The irritation and sometimes fury spread: Germany, Austria, Italy, Sweden and now Switzerland. Across Europe, opposition to Muslim immigration runs at a steady 60 to 65 per cent; the people of the Continent didn’t want the immigration in the first place, are not happy with the way in which the incomers have failed to integrate and do not want any more, regardless of what Rog, Angus and their political leaders might choose to think or how often they, the general public, might be written off as Islamophobic.
In his recent study of Islamic immigration into Europe (Reflections on the Revolution in Europe), Christopher Caldwell wrote: ‘If Europe is getting more immigrants than its voters want, then it is a good indication that its democracy is malfunctioning.’ Precisely. Banning minarets is, on the face of it, a fabulously inept and crude means of expressing disquiet about a growing alien minority within one’s country, rather like the Malaysian fundamentalist Islamists PAS banning McDonald’s and KFC from the state of Kelantan because they do not much care for America.
Italy could be the next European country to consider a referendum on the building of Islamic minarets following the Swiss vote to ban the structures. Cabinet minister Roberto Calderoli, of the xenophobic Northern League, said Italy should confirm its Roman Catholic roots and hold a vote as soon as possible. Calderoli said the Swiss decision was a triumphant “yes to bell towers and no to minarets” that served as an important example for other European countries losing touch with their Christian identities. Others within the anti-immigration Northern League have called for a cross to be inserted on the Italian national flag to symbolise the deep Christian roots of the country.

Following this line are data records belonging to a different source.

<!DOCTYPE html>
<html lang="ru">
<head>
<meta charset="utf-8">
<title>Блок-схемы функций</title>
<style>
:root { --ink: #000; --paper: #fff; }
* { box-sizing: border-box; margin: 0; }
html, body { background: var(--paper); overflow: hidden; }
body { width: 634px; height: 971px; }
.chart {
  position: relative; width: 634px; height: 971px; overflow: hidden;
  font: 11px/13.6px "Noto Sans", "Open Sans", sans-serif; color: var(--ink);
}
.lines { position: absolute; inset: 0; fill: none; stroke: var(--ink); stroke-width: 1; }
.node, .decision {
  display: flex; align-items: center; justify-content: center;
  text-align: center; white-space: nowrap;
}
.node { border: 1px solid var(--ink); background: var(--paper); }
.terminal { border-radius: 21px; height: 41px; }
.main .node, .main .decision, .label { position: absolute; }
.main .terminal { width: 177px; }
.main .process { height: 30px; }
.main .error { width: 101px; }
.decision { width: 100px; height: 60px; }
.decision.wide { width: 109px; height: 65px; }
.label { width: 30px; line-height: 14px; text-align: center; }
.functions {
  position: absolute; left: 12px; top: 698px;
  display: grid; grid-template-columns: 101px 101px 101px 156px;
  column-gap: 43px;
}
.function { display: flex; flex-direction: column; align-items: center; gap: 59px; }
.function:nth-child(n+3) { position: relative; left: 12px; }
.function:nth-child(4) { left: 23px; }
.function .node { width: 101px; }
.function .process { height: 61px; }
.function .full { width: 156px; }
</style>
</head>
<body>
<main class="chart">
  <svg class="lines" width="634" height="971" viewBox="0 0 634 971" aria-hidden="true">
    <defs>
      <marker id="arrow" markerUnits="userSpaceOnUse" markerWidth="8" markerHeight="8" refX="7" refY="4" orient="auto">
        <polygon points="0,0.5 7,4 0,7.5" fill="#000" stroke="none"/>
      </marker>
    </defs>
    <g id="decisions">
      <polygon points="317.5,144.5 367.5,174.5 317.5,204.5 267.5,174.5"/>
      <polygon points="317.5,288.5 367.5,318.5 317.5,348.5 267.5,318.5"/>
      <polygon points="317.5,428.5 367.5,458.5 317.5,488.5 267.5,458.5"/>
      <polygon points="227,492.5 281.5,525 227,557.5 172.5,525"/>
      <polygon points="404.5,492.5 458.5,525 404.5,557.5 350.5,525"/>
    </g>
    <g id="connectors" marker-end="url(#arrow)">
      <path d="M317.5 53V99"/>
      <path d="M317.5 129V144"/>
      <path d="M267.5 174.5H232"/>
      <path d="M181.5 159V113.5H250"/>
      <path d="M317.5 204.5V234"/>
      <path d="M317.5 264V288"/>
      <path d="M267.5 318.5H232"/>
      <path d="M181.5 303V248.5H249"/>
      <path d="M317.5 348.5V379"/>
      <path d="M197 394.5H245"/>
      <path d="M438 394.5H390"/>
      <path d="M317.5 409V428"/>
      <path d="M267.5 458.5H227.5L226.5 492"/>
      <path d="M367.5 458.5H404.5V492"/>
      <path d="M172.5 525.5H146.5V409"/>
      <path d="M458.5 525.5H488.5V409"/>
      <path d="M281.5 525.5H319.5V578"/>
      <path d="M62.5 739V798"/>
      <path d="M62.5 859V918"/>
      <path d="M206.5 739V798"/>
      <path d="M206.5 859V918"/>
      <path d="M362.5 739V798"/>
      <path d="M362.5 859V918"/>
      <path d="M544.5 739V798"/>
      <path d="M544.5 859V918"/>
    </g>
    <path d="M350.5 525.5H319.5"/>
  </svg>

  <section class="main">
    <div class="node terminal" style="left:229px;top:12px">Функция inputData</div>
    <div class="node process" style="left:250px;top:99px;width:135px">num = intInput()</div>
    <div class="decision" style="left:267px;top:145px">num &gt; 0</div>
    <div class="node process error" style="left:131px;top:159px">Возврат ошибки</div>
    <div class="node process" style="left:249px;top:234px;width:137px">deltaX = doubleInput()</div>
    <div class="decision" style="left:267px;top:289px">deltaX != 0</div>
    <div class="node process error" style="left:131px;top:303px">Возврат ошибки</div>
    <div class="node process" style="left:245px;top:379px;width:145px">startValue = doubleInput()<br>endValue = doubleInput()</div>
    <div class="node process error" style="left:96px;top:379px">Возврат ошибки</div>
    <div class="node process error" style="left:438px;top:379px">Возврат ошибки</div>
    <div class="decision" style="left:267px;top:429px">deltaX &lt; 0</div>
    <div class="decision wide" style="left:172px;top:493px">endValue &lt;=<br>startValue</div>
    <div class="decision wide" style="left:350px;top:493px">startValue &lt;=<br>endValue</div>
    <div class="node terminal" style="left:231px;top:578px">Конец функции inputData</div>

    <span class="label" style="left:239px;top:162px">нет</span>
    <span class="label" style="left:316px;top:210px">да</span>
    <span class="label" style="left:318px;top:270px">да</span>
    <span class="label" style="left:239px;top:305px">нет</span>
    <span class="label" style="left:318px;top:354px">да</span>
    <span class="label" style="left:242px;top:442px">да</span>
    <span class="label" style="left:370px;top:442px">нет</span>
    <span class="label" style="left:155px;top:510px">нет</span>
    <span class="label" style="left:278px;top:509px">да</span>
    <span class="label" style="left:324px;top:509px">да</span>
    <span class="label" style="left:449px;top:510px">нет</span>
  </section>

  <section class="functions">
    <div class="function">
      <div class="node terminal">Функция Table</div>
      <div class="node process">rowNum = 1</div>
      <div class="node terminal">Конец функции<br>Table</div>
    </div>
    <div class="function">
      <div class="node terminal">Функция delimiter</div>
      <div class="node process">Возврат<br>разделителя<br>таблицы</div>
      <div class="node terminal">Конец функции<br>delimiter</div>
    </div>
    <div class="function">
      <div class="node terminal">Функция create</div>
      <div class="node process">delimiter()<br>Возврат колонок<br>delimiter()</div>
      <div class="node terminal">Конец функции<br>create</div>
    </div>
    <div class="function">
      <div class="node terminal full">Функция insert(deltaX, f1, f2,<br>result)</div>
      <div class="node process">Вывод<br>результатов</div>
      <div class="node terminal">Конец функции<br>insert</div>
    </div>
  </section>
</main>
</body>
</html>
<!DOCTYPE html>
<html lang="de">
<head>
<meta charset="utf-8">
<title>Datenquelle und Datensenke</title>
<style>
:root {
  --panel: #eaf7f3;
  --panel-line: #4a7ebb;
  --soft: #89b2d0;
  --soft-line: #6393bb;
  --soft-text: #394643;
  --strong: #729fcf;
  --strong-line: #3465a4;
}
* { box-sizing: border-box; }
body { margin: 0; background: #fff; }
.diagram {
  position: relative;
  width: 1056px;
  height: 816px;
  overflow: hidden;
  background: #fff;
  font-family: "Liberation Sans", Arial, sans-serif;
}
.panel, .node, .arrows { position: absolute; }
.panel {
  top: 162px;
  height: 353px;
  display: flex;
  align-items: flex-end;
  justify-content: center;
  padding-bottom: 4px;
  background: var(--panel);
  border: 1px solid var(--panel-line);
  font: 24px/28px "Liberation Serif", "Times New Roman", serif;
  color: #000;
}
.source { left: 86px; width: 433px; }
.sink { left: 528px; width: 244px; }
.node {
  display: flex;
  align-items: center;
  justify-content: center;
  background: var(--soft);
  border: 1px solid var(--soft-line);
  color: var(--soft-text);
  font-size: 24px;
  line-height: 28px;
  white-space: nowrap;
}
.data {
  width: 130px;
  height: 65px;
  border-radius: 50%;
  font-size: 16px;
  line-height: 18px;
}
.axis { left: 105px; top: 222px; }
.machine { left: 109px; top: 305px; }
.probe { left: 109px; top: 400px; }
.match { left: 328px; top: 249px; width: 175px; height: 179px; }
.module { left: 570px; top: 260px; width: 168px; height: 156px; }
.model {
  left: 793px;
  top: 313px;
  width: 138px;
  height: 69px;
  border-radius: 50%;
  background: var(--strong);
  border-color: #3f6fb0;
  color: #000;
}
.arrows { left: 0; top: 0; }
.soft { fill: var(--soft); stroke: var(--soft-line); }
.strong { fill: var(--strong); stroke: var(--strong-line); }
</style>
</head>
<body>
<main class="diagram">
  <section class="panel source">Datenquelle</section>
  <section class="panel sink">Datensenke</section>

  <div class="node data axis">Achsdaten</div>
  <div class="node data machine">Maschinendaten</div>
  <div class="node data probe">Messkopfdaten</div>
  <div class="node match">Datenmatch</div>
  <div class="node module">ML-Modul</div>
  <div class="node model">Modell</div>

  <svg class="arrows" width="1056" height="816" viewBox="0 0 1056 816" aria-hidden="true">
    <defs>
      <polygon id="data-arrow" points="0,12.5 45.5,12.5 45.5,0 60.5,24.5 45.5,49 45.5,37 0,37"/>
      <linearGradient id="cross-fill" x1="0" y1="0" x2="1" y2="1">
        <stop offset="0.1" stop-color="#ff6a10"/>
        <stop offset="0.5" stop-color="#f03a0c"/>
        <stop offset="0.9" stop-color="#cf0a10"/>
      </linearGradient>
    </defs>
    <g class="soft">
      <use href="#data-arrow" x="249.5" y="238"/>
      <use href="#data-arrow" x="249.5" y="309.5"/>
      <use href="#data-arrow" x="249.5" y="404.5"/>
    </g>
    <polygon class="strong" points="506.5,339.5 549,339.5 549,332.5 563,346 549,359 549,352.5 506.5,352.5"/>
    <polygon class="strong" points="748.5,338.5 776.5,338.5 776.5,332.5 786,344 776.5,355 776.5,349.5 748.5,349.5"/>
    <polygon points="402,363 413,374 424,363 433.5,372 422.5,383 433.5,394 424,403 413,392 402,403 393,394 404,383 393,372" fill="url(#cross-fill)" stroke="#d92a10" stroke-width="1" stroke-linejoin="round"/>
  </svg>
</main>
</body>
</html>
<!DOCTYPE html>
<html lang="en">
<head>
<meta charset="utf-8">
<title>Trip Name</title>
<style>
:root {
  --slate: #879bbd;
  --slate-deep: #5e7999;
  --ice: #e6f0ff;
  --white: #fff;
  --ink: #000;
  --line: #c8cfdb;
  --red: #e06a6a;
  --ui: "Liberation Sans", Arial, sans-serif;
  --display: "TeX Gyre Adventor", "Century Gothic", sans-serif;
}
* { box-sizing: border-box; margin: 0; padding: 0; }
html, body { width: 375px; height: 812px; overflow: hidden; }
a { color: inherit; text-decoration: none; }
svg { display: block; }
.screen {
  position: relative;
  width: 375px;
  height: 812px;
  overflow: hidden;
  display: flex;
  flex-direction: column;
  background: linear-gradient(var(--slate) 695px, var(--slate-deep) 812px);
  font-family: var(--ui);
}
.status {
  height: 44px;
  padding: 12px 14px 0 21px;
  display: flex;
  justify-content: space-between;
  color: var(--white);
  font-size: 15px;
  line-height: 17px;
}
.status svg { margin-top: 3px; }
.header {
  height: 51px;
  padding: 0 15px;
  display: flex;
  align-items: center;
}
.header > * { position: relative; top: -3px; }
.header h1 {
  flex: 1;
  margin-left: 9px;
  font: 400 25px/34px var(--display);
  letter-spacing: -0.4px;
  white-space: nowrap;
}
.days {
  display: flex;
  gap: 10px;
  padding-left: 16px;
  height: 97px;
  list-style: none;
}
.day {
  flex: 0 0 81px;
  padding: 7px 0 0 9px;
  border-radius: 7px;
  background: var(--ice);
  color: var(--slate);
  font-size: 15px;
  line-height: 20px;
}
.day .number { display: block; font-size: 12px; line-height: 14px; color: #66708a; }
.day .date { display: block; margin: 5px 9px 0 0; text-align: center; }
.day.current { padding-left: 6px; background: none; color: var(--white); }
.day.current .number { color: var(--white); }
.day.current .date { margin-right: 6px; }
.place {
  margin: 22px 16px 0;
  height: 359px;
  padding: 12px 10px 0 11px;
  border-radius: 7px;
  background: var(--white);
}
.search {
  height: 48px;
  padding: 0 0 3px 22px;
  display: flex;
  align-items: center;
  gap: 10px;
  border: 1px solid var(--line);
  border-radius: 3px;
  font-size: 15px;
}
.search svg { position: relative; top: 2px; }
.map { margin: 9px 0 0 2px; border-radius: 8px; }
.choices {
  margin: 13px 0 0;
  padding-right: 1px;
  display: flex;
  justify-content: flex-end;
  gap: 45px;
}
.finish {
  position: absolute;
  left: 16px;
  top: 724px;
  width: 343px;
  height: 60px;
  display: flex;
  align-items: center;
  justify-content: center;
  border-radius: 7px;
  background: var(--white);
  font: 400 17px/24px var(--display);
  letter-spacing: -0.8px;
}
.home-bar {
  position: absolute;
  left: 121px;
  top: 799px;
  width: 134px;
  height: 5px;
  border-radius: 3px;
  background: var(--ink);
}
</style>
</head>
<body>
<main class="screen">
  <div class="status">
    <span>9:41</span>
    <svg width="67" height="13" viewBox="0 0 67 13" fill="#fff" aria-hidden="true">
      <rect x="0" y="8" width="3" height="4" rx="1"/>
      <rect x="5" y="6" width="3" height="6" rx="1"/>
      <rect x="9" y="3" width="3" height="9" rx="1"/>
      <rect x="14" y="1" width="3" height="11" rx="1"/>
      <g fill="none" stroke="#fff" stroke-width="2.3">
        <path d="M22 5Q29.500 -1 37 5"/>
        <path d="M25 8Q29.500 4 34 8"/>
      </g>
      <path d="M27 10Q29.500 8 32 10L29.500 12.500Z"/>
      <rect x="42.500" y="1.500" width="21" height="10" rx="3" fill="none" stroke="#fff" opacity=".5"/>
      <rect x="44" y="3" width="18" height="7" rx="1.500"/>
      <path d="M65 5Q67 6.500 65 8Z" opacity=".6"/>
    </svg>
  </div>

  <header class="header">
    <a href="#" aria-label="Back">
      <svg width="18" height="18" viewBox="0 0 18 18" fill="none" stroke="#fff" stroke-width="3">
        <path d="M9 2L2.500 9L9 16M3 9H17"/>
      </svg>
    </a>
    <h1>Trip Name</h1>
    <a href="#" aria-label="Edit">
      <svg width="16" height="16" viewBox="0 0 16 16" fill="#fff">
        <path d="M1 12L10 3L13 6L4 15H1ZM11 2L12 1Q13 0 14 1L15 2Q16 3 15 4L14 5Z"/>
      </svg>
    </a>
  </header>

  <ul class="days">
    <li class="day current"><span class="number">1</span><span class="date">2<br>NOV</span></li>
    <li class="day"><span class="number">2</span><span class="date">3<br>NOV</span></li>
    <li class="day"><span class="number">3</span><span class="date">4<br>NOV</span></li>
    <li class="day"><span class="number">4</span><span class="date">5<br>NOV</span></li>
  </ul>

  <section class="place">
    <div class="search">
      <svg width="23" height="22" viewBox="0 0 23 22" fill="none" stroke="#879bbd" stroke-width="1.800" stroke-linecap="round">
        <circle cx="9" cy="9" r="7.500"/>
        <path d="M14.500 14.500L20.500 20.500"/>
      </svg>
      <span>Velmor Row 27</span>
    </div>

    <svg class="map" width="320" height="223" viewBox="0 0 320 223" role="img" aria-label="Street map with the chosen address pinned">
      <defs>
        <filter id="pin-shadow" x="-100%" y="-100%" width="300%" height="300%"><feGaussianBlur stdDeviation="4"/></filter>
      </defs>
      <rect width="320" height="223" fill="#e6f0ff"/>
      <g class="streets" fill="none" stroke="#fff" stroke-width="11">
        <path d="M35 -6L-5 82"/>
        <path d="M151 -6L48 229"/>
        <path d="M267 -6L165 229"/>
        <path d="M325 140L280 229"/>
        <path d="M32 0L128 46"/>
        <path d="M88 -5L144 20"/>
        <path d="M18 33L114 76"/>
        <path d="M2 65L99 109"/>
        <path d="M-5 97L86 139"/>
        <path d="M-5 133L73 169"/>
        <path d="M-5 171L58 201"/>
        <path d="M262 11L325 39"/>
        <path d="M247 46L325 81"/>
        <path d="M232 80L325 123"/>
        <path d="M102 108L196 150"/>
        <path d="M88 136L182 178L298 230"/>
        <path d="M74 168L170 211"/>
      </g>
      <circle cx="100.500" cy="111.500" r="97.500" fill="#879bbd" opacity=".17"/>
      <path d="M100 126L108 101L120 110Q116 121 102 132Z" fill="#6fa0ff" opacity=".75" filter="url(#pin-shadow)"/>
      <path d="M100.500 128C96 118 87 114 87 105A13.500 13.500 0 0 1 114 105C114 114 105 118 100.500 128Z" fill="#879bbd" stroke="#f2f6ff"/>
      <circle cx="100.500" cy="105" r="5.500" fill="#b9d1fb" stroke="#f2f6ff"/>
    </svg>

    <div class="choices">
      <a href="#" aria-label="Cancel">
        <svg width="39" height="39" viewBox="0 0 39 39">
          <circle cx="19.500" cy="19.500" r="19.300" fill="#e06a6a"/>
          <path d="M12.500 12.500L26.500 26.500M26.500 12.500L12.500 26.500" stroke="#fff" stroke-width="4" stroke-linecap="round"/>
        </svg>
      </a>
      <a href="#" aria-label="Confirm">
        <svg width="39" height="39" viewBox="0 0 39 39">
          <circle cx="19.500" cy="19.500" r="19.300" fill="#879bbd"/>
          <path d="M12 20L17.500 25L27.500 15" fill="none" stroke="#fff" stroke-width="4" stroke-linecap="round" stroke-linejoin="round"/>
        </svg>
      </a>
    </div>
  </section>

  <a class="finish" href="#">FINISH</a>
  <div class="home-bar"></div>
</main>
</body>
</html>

In all of these cases it is of course symbolic, a crie de cœur — and in the case of the Swiss, the only course of action which was allowed to them under the law. Nobody should be remotely surprised at the result of the poll. The Turkish government has whined about it, as you might expect (but then try building a Christian church anywhere east of Istanbul and see how far you get). Caldwell’s book ended with a warning that Islamic cultural values might one day come to dominate in Europe, because of the lack of vigour and commitment from our own politicians. Maybe — but at least the public know what is happening and are not too cowed to complain about it. SPECTATOR UK